**TASK PROMPT:** In the listing that follows, how many lines include the string "front"? Reply with only the number.

===== GIVEN DATA

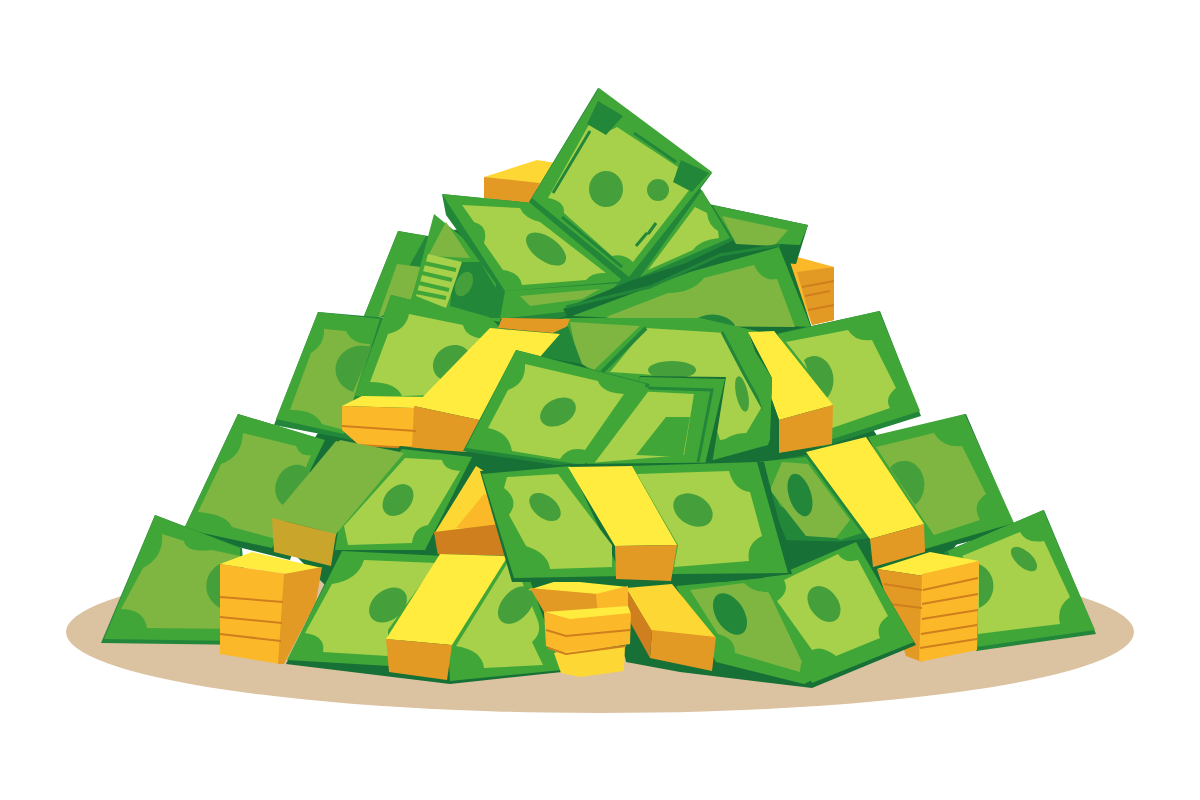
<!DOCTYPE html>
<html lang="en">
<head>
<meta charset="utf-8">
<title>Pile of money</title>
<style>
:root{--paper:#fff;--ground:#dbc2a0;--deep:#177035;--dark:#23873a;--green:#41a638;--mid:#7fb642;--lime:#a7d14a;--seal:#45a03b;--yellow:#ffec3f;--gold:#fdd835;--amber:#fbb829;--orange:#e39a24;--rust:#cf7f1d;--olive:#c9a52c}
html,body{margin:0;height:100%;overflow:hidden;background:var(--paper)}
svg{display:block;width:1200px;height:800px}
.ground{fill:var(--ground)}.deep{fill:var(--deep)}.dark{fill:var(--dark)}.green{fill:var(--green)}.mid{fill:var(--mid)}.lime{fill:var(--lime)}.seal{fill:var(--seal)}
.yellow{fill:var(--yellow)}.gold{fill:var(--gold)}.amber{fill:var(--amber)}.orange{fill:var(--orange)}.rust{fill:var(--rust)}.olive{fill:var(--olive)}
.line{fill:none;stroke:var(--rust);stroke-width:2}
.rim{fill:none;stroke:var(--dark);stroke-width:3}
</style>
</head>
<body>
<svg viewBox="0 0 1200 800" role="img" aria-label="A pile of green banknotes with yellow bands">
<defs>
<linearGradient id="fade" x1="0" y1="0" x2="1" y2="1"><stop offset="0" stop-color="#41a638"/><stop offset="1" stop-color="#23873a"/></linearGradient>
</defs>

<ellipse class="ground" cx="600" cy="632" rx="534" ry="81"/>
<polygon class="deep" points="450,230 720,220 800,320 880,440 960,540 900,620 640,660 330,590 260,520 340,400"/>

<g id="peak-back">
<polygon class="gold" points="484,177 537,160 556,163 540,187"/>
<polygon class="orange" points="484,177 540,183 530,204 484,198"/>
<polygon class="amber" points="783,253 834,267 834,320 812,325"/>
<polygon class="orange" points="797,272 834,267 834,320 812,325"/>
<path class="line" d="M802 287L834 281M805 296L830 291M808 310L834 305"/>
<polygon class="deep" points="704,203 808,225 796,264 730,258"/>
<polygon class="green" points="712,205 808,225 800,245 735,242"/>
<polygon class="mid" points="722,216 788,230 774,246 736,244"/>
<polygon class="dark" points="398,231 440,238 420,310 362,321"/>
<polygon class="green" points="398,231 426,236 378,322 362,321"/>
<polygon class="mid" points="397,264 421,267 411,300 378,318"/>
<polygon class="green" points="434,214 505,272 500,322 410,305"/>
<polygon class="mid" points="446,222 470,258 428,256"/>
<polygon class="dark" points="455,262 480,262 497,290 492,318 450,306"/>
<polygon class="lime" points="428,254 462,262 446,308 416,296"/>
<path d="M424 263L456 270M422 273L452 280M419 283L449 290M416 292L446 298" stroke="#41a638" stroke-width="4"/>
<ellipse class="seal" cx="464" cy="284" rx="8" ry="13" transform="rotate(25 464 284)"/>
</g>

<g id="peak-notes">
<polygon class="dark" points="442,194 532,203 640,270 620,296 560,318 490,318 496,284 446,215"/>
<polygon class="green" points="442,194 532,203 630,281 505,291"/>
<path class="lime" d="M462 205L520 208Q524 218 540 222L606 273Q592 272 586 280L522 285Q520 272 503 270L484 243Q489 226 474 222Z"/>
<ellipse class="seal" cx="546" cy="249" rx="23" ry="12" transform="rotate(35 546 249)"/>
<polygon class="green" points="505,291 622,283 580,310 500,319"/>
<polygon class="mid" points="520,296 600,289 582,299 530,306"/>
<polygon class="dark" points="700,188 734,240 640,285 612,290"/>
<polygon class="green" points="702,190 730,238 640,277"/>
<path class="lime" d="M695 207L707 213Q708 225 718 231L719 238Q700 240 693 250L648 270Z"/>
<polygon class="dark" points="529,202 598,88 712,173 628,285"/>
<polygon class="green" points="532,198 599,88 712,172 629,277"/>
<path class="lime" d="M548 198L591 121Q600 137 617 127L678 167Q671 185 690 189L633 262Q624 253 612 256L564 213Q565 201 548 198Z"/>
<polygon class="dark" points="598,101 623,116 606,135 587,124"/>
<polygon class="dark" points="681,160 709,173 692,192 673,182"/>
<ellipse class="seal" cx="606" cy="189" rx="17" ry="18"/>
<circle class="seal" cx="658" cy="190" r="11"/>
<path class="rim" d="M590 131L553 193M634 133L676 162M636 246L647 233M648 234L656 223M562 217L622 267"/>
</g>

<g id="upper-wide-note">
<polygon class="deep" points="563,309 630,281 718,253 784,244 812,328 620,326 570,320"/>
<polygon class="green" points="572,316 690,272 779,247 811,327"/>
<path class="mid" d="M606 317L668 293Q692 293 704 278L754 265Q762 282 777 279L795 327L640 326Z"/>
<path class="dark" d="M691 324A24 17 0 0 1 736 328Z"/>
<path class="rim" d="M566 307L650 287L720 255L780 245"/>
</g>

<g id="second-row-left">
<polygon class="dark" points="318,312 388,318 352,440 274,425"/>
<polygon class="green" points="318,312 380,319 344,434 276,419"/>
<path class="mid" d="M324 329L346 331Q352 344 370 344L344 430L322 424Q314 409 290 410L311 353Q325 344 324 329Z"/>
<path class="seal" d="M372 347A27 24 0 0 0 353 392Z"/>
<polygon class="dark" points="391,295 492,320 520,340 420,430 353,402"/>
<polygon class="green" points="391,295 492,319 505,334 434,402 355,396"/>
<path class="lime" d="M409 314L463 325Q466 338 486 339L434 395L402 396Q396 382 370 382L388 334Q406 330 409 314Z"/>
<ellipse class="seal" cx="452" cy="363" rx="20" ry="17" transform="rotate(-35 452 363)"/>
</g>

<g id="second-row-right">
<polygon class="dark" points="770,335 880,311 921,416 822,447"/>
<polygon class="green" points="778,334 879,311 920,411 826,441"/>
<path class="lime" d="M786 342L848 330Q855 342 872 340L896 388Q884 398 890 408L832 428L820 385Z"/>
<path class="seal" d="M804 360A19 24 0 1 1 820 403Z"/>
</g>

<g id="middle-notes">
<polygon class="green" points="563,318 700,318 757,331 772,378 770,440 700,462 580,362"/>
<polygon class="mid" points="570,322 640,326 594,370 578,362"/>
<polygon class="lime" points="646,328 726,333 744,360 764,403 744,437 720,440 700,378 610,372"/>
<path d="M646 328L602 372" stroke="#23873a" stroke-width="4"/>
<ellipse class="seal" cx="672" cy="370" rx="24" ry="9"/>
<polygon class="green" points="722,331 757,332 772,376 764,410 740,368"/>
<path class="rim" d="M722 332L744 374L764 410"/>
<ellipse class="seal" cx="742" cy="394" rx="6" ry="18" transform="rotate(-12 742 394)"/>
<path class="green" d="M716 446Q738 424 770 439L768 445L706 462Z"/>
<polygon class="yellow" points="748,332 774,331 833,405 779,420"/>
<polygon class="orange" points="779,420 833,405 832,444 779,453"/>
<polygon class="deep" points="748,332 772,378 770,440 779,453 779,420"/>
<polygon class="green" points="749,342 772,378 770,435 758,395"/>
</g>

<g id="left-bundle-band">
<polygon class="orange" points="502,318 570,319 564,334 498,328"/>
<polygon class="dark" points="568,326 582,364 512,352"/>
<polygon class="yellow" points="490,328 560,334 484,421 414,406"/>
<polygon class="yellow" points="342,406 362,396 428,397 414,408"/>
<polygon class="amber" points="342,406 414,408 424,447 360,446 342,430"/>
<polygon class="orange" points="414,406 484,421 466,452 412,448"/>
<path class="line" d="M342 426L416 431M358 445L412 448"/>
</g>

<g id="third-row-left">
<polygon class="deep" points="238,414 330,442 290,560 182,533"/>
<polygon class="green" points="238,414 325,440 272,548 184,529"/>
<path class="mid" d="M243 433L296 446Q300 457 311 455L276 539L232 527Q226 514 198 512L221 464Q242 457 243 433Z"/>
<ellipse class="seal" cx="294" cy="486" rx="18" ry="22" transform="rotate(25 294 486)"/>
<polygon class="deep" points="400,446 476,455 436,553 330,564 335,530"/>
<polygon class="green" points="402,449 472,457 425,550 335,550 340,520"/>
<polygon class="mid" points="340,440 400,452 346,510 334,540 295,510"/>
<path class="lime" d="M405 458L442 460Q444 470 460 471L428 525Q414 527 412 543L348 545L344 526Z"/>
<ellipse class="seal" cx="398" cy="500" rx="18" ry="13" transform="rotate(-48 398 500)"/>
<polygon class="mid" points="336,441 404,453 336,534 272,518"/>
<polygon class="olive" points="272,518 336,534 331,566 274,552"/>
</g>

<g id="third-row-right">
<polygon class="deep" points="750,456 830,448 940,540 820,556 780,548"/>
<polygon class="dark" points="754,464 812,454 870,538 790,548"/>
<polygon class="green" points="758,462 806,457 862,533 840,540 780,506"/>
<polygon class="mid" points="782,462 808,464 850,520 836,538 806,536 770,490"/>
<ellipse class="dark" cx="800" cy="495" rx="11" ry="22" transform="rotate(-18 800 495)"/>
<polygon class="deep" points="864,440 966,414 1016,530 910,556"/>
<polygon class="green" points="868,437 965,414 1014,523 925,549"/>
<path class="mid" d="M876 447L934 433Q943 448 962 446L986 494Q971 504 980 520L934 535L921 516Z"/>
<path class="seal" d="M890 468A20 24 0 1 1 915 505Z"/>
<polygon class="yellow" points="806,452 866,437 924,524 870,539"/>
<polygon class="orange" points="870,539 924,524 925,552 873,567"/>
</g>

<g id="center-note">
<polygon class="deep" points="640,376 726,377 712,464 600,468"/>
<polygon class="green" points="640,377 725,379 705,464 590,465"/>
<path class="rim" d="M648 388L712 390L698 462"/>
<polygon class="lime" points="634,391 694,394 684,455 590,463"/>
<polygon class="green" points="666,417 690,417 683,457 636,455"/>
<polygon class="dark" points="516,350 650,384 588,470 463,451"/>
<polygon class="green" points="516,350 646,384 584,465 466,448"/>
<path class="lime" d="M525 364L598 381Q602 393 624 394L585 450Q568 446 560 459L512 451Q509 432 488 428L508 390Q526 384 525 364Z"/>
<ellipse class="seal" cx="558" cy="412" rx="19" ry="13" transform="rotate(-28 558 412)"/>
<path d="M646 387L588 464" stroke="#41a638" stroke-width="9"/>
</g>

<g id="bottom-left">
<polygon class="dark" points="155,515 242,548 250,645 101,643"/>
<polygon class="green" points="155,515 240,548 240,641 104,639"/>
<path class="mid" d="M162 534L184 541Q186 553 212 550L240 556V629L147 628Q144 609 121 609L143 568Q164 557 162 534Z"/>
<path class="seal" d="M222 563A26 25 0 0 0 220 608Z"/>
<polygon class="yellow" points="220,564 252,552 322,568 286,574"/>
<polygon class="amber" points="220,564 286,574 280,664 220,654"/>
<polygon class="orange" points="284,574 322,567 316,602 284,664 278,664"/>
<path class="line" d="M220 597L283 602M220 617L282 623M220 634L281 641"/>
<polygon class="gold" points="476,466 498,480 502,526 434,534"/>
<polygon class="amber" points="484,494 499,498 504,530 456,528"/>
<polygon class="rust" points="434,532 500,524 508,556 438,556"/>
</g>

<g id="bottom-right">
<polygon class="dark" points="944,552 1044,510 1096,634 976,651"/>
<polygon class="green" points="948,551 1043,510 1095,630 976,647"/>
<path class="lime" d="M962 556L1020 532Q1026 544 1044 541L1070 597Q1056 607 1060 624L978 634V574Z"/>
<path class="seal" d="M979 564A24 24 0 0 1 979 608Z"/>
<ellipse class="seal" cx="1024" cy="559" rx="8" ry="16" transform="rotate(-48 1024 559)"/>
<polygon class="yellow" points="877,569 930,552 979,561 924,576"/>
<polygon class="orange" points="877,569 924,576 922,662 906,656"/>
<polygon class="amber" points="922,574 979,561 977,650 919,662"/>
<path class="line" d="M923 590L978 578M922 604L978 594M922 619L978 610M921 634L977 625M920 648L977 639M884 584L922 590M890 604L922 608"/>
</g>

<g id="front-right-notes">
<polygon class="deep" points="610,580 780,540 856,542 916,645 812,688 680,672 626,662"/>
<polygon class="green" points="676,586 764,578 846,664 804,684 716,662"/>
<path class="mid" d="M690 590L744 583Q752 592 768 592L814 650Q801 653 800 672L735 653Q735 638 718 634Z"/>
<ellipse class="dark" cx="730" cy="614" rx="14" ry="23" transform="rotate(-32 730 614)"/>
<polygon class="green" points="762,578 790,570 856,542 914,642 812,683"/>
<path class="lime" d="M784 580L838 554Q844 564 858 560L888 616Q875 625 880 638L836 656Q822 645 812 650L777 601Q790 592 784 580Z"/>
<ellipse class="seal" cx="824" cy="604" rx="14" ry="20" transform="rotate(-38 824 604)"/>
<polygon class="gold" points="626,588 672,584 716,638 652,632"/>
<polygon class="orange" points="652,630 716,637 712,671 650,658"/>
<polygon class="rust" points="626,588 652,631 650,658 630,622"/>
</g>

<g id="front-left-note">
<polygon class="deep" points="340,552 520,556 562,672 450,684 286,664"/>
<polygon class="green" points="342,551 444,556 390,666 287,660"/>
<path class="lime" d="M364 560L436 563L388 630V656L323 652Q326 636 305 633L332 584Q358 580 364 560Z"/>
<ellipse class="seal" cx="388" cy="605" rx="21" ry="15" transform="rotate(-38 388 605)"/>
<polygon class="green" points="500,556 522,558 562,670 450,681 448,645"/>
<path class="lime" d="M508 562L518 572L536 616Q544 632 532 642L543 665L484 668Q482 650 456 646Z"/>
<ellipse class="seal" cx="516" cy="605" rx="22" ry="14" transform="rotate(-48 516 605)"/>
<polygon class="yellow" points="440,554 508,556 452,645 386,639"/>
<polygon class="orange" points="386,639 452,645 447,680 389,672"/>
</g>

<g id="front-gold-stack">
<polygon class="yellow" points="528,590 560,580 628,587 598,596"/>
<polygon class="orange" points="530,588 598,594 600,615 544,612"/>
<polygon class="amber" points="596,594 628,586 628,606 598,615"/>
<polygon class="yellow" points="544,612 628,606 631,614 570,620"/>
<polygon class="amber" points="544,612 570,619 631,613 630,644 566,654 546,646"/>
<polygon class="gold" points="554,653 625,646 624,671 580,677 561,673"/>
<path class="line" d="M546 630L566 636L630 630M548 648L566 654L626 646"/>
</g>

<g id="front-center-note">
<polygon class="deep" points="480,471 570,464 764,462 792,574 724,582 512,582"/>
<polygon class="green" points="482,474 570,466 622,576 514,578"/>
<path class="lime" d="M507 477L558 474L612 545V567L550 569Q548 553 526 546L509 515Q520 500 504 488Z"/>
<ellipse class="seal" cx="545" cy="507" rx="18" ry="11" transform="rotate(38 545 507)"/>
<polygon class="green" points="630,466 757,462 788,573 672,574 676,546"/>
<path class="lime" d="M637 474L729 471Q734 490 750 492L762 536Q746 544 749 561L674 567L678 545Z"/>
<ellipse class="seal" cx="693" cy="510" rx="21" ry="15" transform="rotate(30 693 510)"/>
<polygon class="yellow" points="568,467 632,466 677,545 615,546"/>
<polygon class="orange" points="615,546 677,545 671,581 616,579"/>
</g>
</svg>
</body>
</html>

==========

**RESPONSE TO THIS TASK:** 4